▶ _EXERCISE_:
Please print the entries below exactly, from the line with "198L1035 160L1158 197L1070" through the line with "28L1190 84M1018 42L1190", including both of those lines and leaving out all others.

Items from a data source
* * * * *

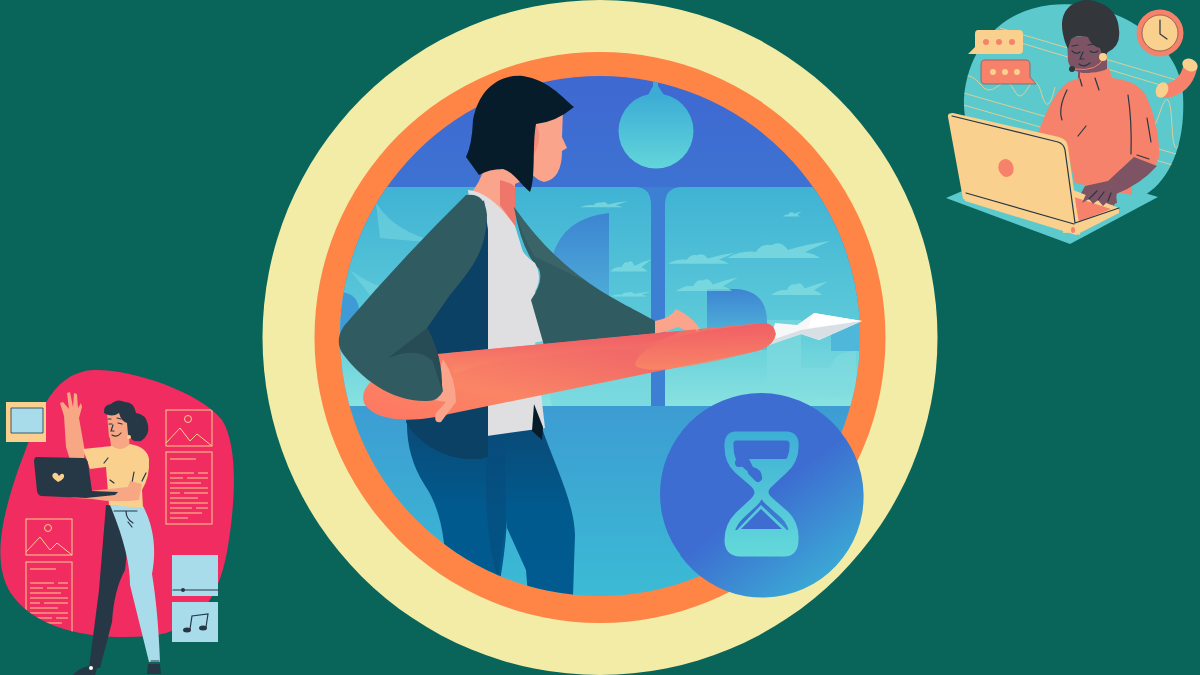
<!DOCTYPE html>
<html lang="en">
<head>
<meta charset="utf-8">
<title>Creative work illustration</title>
<style>
:root{--green:#09645a;--cream:#f3eca6;--orange:#ff8547;--navy:#071c2a;--slate:#305b61;--skin:#f9a48b;--pink:#f02c60;--sand:#f9d08d;--ice:#a9dcea;--ink:#263746;--aqua:#5cc9cd;--coral:#f6826b;--plum:#7e5363;--blue:#3d6dd1}
*{box-sizing:border-box}
html,body{margin:0;width:1200px;height:675px;overflow:hidden;background:var(--green);font-family:Inter,sans-serif}
main,svg{display:block;width:1200px;height:675px}
.thin{fill:none;stroke:var(--sand);stroke-width:1}
.fold{fill:none;stroke:var(--ink);stroke-width:1.2;stroke-linecap:round}
</style>
</head>
<body>
<main>
<svg viewBox="0 0 1200 675" role="img" aria-label="Woman carrying a giant pen, with two smaller scenes of people working on laptops">
<defs>
<linearGradient id="wall" x1="0" y1="0" x2="0" y2="1"><stop offset="0" stop-color="#3f68d1"/><stop offset=".25" stop-color="#3d74d1"/><stop offset=".62" stop-color="#3d9bd2"/><stop offset="1" stop-color="#3bbbd5"/></linearGradient>
<linearGradient id="glass" x1="0" y1="0" x2="0" y2="1"><stop offset="0" stop-color="#40b3d4"/><stop offset=".6" stop-color="#5cc9d9"/><stop offset="1" stop-color="#88e2e0"/></linearGradient>
<linearGradient id="tower" x1="0" y1="0" x2="0" y2="1"><stop offset="0" stop-color="#3d84d2"/><stop offset="1" stop-color="#57c4da"/></linearGradient>
<linearGradient id="lamp" x1="0" y1="0" x2="0" y2="1"><stop offset="0" stop-color="#3cabd5"/><stop offset="1" stop-color="#62d6da"/></linearGradient>
<linearGradient id="pen" x1="0" y1="1" x2="1" y2="0"><stop offset="0" stop-color="#ff7661"/><stop offset=".3" stop-color="#fa8565"/><stop offset=".65" stop-color="#f16a68"/><stop offset="1" stop-color="#f57362"/></linearGradient>
<linearGradient id="penShade" x1="0" y1="0" x2="0" y2="1"><stop offset="0" stop-color="#ef5767"/><stop offset="1" stop-color="#fb8d65"/></linearGradient>
<linearGradient id="jeans" x1="0" y1="0" x2="0" y2="1"><stop offset="0" stop-color="#0a4a77"/><stop offset=".5" stop-color="#015a8e"/><stop offset="1" stop-color="#015b90"/></linearGradient>
<linearGradient id="badge" x1=".15" y1=".1" x2=".9" y2=".95"><stop offset=".35" stop-color="#3d6dd1"/><stop offset="1" stop-color="#3bb4d5"/></linearGradient>
<linearGradient id="timer" gradientUnits="userSpaceOnUse" x1="0" y1="432" x2="0" y2="557"><stop offset="0" stop-color="#3eafd5"/><stop offset="1" stop-color="#64d9da"/></linearGradient>
<clipPath id="roomClip"><circle cx="600" cy="336" r="260"/></clipPath>
<clipPath id="aquaClip"><path d="M1050 5C1110-2 1180 38 1183 95C1186 150 1166 184 1143 196H1030C990 190 962 140 964 98C968 48 1000 11 1050 5Z"/></clipPath>
<clipPath id="pinkClip"><path id="pinkBlob" d="M85 371C120 365 198 390 222 420C238 445 236 500 227 552C218 600 196 631 150 636C90 641 34 629 10 592C-8 562 2 517 18 470C35 428 45 380 85 371Z"/></clipPath>
<g id="photoFrame"><rect width="46" height="36"/><circle cx="22" cy="9" r="3.5"/><path d="M0 33L14 18L24 31L31 24L46 36"/></g>
<g id="textSheet"><rect width="46" height="72"/><path d="M4 7H30M4 21H28M32 21H42M4 26H17M21 26H42M4 31H35M4 36H42M4 41H14M18 41H42M4 46H32M4 51H42M4 56H26M30 56H42M4 61H36M4 66H22"/></g>
<path id="cloud" d="M0 15Q15 7 29 9Q34 0 45 2Q54-3 61 7Q80 1 103-2L78 9Q88 11 93 15Z"/>
</defs>

<rect width="1200" height="675" fill="var(--green)"/>
<g id="medallion">
<circle cx="600" cy="337.5" r="337.5" fill="var(--cream)"/>
<circle cx="600" cy="337.5" r="285.5" fill="var(--orange)"/>
</g>

<g id="room" clip-path="url(#roomClip)">
<rect x="340" y="76" width="520" height="520" fill="url(#wall)"/>
<path d="M340 187H635Q651 187 651 204V406H340Z" fill="url(#glass)"/>
<path d="M860 187H682Q665 187 665 204V406H860Z" fill="url(#glass)"/>
<path d="M651 204Q651 190 640 187H676Q665 190 665 204V406H651Z" fill="#3d7fd2"/>
<path d="M376 203Q400 240 460 245L380 238ZM350 270Q390 300 440 290L370 295Z" fill="#7edbe1" opacity=".5"/>
<path d="M340 292Q359 293 359 312V340H340Z" fill="#3e9bd5"/>
<path d="M551 262Q560 218 609 213V350H551Z" fill="url(#tower)"/>
<path d="M707 289H736Q767 291 767 322V350H707Z" fill="url(#tower)"/>
<path d="M767 320H801V368H831Q833 352 856 351V394Q812 398 805 386H767Z" fill="#80dde0" opacity=".6"/>
<path d="M831 322H860V351H831Z" fill="#4fb7d9"/>
<path d="M552 406Q540 350 590 346H651V406Z" fill="#71d4df" opacity=".5"/>
<g fill="#87e0e2" opacity=".7">
<use href="#cloud" x="727" y="243"/><use href="#cloud" transform="translate(668 254) scale(.65)"/><use href="#cloud" transform="translate(676 279) scale(.6 .8)"/><use href="#cloud" transform="translate(771 283) scale(.55 .8)"/><use href="#cloud" transform="translate(580 202) scale(.46 .35)"/><use href="#cloud" transform="translate(610 261) scale(.4 .7)"/><use href="#cloud" transform="translate(783 212) scale(.18 .3)"/><use href="#cloud" transform="translate(610 292) scale(.4 .3)"/>
</g>
<path d="M653 76H658V86L664 95H648L653 86Z" fill="#3cabd5"/>
<circle cx="656" cy="131" r="37.5" fill="url(#lamp)"/>
<g id="legs">
<path d="M407 420L505 432C512 500 505 560 497 596H446C447 545 442 510 424 484Q406 455 407 420Z" fill="url(#jeans)"/>
<path d="M489 432L541 425C553 462 574 500 575 535L573 596H528L526 570L507 528L505 440Z" fill="url(#jeans)"/>
<path d="M489 435L505 438L506 525Q500 555 498 580Q480 520 489 435Z" fill="#084b7c" opacity=".6"/>
</g>
</g>

<g id="designer">
<path d="M486 162L533 176L515 184V228L468 196Q480 185 486 162Z" fill="var(--skin)"/>
<path d="M500 180Q515 184 515 188V226L500 205Z" fill="#ee766b"/>
<path d="M534 118L563 110L562 137L567 148L562 151Q562 179 544 182Q532 179 527 165Z" fill="var(--skin)"/>
<path d="M533 123Q542 128 538 145L532 160Z" fill="#f58d7a"/>
<path d="M473 120C479 88 500 74 523 76C548 80 561 96 574 107Q556 122 536 124C532 145 536 178 530 192C520 184 515 173 503 169Q489 169 479 175L466 157Q472 145 473 120Z" fill="var(--navy)"/>
<path d="M468 190Q491 192 515 226L550 340L487 350Z" fill="#dfdfe1"/>
<path d="M514 207C535 237 556 261 589 283C615 301 640 312 655 321V335L545 349L531 300Q544 281 539 269Q522 252 514 207Z" fill="var(--slate)"/>
<path d="M514 207Q546 253 589 283Q557 267 535 257Q522 237 514 207Z" fill="#3b6468"/>
<path d="M487 230H514Q518 252 535 263Q545 282 530 298L545 428L487 436Z" fill="#dfdfe1"/>
<path d="M534 404L543 427L542 440L532 431Z" fill="var(--navy)"/>
<path d="M484 200L488 230V457Q474 462 450 456Q420 446 406 422L425 320Z" fill="#0a4165"/>
<path d="M655 321Q671 318 676 309Q685 313 697 325L701 330L692 333L678 327L655 335Z" fill="var(--skin)"/>
<g id="giantPen">
<path d="M775 323L797 325L814 313L862 321L819 340L801 334L769 345Z" fill="#f6f7f9"/>
<path d="M814 313L862 321L808 328Z" fill="#fff"/><path d="M775 339L801 330L862 321L819 340L801 334L769 345Z" fill="#d8e0e6"/>
<path d="M374 379L437 354L762 323Q774 322 776 334Q774 346 757 351L449 414C419 422 376 424 364 403Q360 390 374 379Z" fill="url(#pen)"/>
<path d="M450 353L680 331C650 356 515 347 454 374Z" fill="url(#penShade)" opacity=".75"/>
<path d="M635 365C642 338 700 331 765 323Q774 324 775 335Q772 347 757 351C718 361 647 378 635 365Z" fill="url(#penShade)" opacity=".75"/>
</g>
<path d="M697 325Q690 316 681 312L672 319L690 323L698 332Z" fill="var(--skin)"/>
<path d="M434 388L443 359Q456 378 456 402Q449 411 441 422Q433 424 436 413L446 402L434 400Z" fill="var(--skin)"/>
<path d="M466 195Q485 192 487 215C486 252 472 268 450 295L427 328Q437 345 440 373L443 391Q438 402 425 401C390 401 361 378 343 354Q334 341 344 326Q401 259 466 195Z" fill="var(--slate)"/>
<path d="M427 328L388 358Q420 346 433 362L442 390Q443 355 427 328Z" fill="#274c55"/>
</g>

<g id="timeBadge">
<circle cx="761" cy="494" r="101" fill="var(--blue)"/>
<path d="M845 438A101 101 0 0 1 680 555Z" fill="url(#badge)"/>
<path d="M735 436H787Q795 437 794 447Q794 460 784 469L769 483Q759 492 769 501L785 515Q795 525 794 540Q794 552 784 552H740Q729 552 729 540Q729 526 739 516L754 502Q764 492 754 483L738 469Q729 461 729 447Q728 437 735 436Z" fill="none" stroke="url(#timer)" stroke-width="9"/>
<path d="M749 459H791L784 469L763 491L754 482L762 478Q762 469 753 467ZM761 505L787 530H737Z" fill="url(#timer)"/>
<path d="M729 530H794V543Q793 553 783 553H740Q729 552 729 543Z" fill="url(#timer)"/>
<path d="M761 509L782 529H741Z" fill="var(--blue)"/>
<path d="M739 463L744 462M752 472L758 478" stroke="var(--blue)" stroke-width="8" stroke-linecap="round"/>
</g>

<g id="supportAgent">
<path d="M1050 5C1110-2 1180 38 1183 95C1186 150 1166 184 1143 196H1030C990 190 962 140 964 98C968 48 1000 11 1050 5Z" fill="var(--aqua)"/>
<path d="M946 198L1035 160L1158 197L1070 244Z" fill="var(--aqua)"/>
<g clip-path="url(#aquaClip)"><path class="thin" opacity=".8" d="M1000 28L1190 84M1018 42L1190 94M960 92L1190 158M960 104L1190 170M960 76Q972 73 980 84T998 86T1014 90T1028 88T1042 95T1055 87M1125 108Q1138 97 1144 120T1160 112T1172 126T1186 124"/></g>
<g id="chat"><path d="M978 30H1019Q1023 30 1023 34V50Q1023 54 1019 54H968L975 47V34Q975 30 978 30Z" fill="var(--sand)"/><path d="M985 60H1026Q1030 60 1030 65V77L1036 84H985Q981 84 981 79V65Q981 60 985 60Z" fill="var(--coral)" stroke="#874f54" stroke-width=".7"/>
<g fill="var(--coral)"><circle cx="986" cy="42" r="3"/><circle cx="999" cy="42" r="3"/><circle cx="1012" cy="42" r="3"/></g><g fill="var(--sand)"><circle cx="993" cy="72" r="3"/><circle cx="1005" cy="72" r="3"/><circle cx="1017" cy="72" r="3"/></g></g>
<g id="clock"><circle cx="1160" cy="33" r="23.5" fill="var(--coral)"/><circle cx="1160" cy="33" r="18" fill="var(--sand)" stroke="#81554a" stroke-width=".8"/><path class="fold" d="M1160 20V34L1167 39"/></g>
<g id="phone"><path d="M1165 91Q1185 88 1190 68" fill="none" stroke="var(--coral)" stroke-width="14" stroke-linecap="round"/><ellipse cx="1190" cy="65" rx="8" ry="6" fill="var(--sand)" transform="rotate(25 1190 65)"/><ellipse cx="1162" cy="90" rx="6" ry="8" fill="var(--sand)" transform="rotate(25 1162 90)"/></g>
<path d="M1078 66L1107 52V76L1093 86L1078 83Z" fill="var(--plum)"/>
<path d="M1080 71Q1096 75 1109 68L1112 78Q1140 81 1147 98C1156 118 1160 142 1159 157L1154 169L1130 160L1132 195L1075 183L1066 145L1038 134C1045 114 1055 91 1068 82L1080 78Z" fill="var(--coral)"/>
<path class="fold" d="M1067 90Q1058 108 1062 120M1095 78L1099 90M1080 79L1082 86M1128 95Q1132 121 1131 154M1147 118L1151 142M1137 155L1149 159M1086 126L1078 136"/>
<path d="M1067 36Q1085 39 1094 30L1105 47Q1104 68 1089 73Q1071 74 1068 61Z" fill="var(--plum)"/>
<path d="M1065 42C1060 26 1061 14 1070 6Q1085-4 1100 3Q1118 10 1119 30Q1121 46 1108 52L1103 58L1100 48Q1091 46 1088 37Q1077 34 1071 39L1068 49Z" fill="#33363b"/>
<path class="fold" d="M1072 51Q1076 55 1080 52M1090 51Q1094 54 1098 51M1083 52L1080 59H1084M1079 64Q1084 68 1090 63M1072 46L1078 45M1088 45L1094 44"/>
<path d="M1104 57Q1098 72 1075 69" fill="none" stroke="var(--coral)"/><circle cx="1072" cy="69" r="3" fill="#33363b"/><circle cx="1103" cy="57" r="4" fill="var(--sand)"/>
<path d="M1134 157L1157 166Q1141 184 1116 194L1117 203L1108 206L1082 203L1079 197L1085 186L1108 181Z" fill="var(--plum)"/>
<path d="M1068 188L1119 208L1080 232L1063 233Z" fill="var(--sand)"/><path d="M1074 197L1111 209L1079 222Z" fill="var(--coral)"/>
<path d="M1082 203L1088 190L1108 181L1117 193L1114 206L1108 201L1103 206L1098 200L1093 204L1089 199Z" fill="var(--plum)"/><path class="fold" d="M1089 199L1097 191M1098 200L1104 192M1108 201L1111 193"/>
<path d="M948 117Q947 113 953 113L1059 137Q1067 139 1068 147L1078 220L1080 235L963 199Z" fill="var(--sand)"/>
<path d="M963 192L1074 224L1119 208V213L1076 235L965 201Z" fill="var(--sand)"/>
<path class="fold" stroke-width=".8" d="M952 116L1058 142Q1064 144 1065 150L1075 223L1119 208M966 193L1074 224"/>
<ellipse cx="1006" cy="168" rx="7.5" ry="9" fill="var(--coral)" transform="rotate(-18 1006 168)"/><ellipse cx="1073" cy="230" rx="2" ry="3" fill="var(--coral)"/>
</g>

<g id="contentCreator">
<use href="#pinkBlob" fill="var(--pink)"/>
<g class="thin" clip-path="url(#pinkClip)"><use href="#photoFrame" x="166" y="410"/><use href="#textSheet" x="166" y="452"/><use href="#photoFrame" x="26" y="519"/><use href="#textSheet" x="26" y="562"/></g>
<g id="mediaCards"><path d="M6 402H46V442H6Z" fill="var(--sand)"/><path d="M11 408H43V433H11Z" fill="var(--ice)" stroke="var(--ink)" stroke-width=".8"/>
<path d="M172 555H218V596H172ZM172 602H218V642H172Z" fill="var(--ice)"/><path class="fold" d="M173 590H218"/><circle cx="183" cy="590" r="2" fill="var(--ink)"/><path class="fold" d="M190 629L192 616L208 614L206 627"/><ellipse cx="187" cy="630" rx="4" ry="2.5" fill="var(--ink)"/><ellipse cx="203" cy="628" rx="4" ry="2.5" fill="var(--ink)"/></g>
<path d="M106 505L132 508L125 570Q114 590 112 622L100 668H89L99 590Z" fill="var(--ink)"/>
<path d="M110 505L143 506C153 525 157 548 152 574Q158 610 160 662H149L130 585Q130 553 110 505Z" fill="var(--ice)"/>
<path class="fold" d="M114 511H137M126 511Q126 519 133 523M128 522L132 527M151 661H159"/>
<path d="M89 666L97 668L95 675H73Q79 668 89 666ZM148 664H160L161 674H147Z" fill="var(--ink)"/><circle cx="91" cy="668" r="2" fill="#fff"/>
<path d="M64 416L60 403L63 402L69 409L67 393L70 392L73 407L74 393L77 394L78 408L81 403L82 407L79 418L85 452L83 467L71 463L66 447Z" fill="#f7a783"/>
<path d="M110 438L129 436L130 452L112 454Z" fill="#f7a783"/>
<path d="M83 449L112 446Q121 453 130 444Q147 447 149 459Q150 477 142 490L143 508L109 505L106 467L90 469Z" fill="var(--sand)"/>
<path class="fold" d="M108 458L104 463M134 472L131 488M146 473L142 481M110 480L114 483"/>
<path d="M107 413L128 411Q133 431 125 440Q116 446 109 437Z" fill="#f7a783"/>
<path d="M104 413Q103 405 111 404Q117 398 125 402Q134 402 136 413Q146 414 148 425Q150 435 141 441Q132 443 128 434L127 423Q121 421 119 413Q112 418 104 413Z" fill="var(--ink)"/>
<path class="fold" d="M109 424H112M118 423L122 424M113 425L111 431H114M112 435Q117 438 121 433M108 419H111M117 418L121 419"/><circle cx="129" cy="437" r="2" fill="var(--sand)"/>
<path d="M142 484L139 500Q115 503 92 499L75 498L65 496L90 491L128 487L130 481Z" fill="#f7a783"/>
<path d="M36 457L83 458Q87 458 88 463L92 491L118 492L115 495L86 498L42 496Q38 496 37 491L34 461Q34 458 36 457Z" fill="var(--ink)"/>
<path d="M58 482Q49 476 54 473Q57 472 59 476Q62 472 64 475Q65 479 58 482Z" fill="var(--sand)"/>
</g>
</svg>
</main>
</body>
</html>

* * * * *

▶ _SOLUTION TO THE EXERCISE_:
<path d="M946 198L1035 160L1158 197L1070 244Z" fill="var(--aqua)"/>
<g clip-path="url(#aquaClip)"><path class="thin" opacity=".8" d="M1000 28L1190 84M1018 42L1190 94M960 92L1190 158M960 104L1190 170M960 76Q972 73 980 84T998 86T1014 90T1028 88T1042 95T1055 87M1125 108Q1138 97 1144 120T1160 112T1172 126T1186 124"/></g>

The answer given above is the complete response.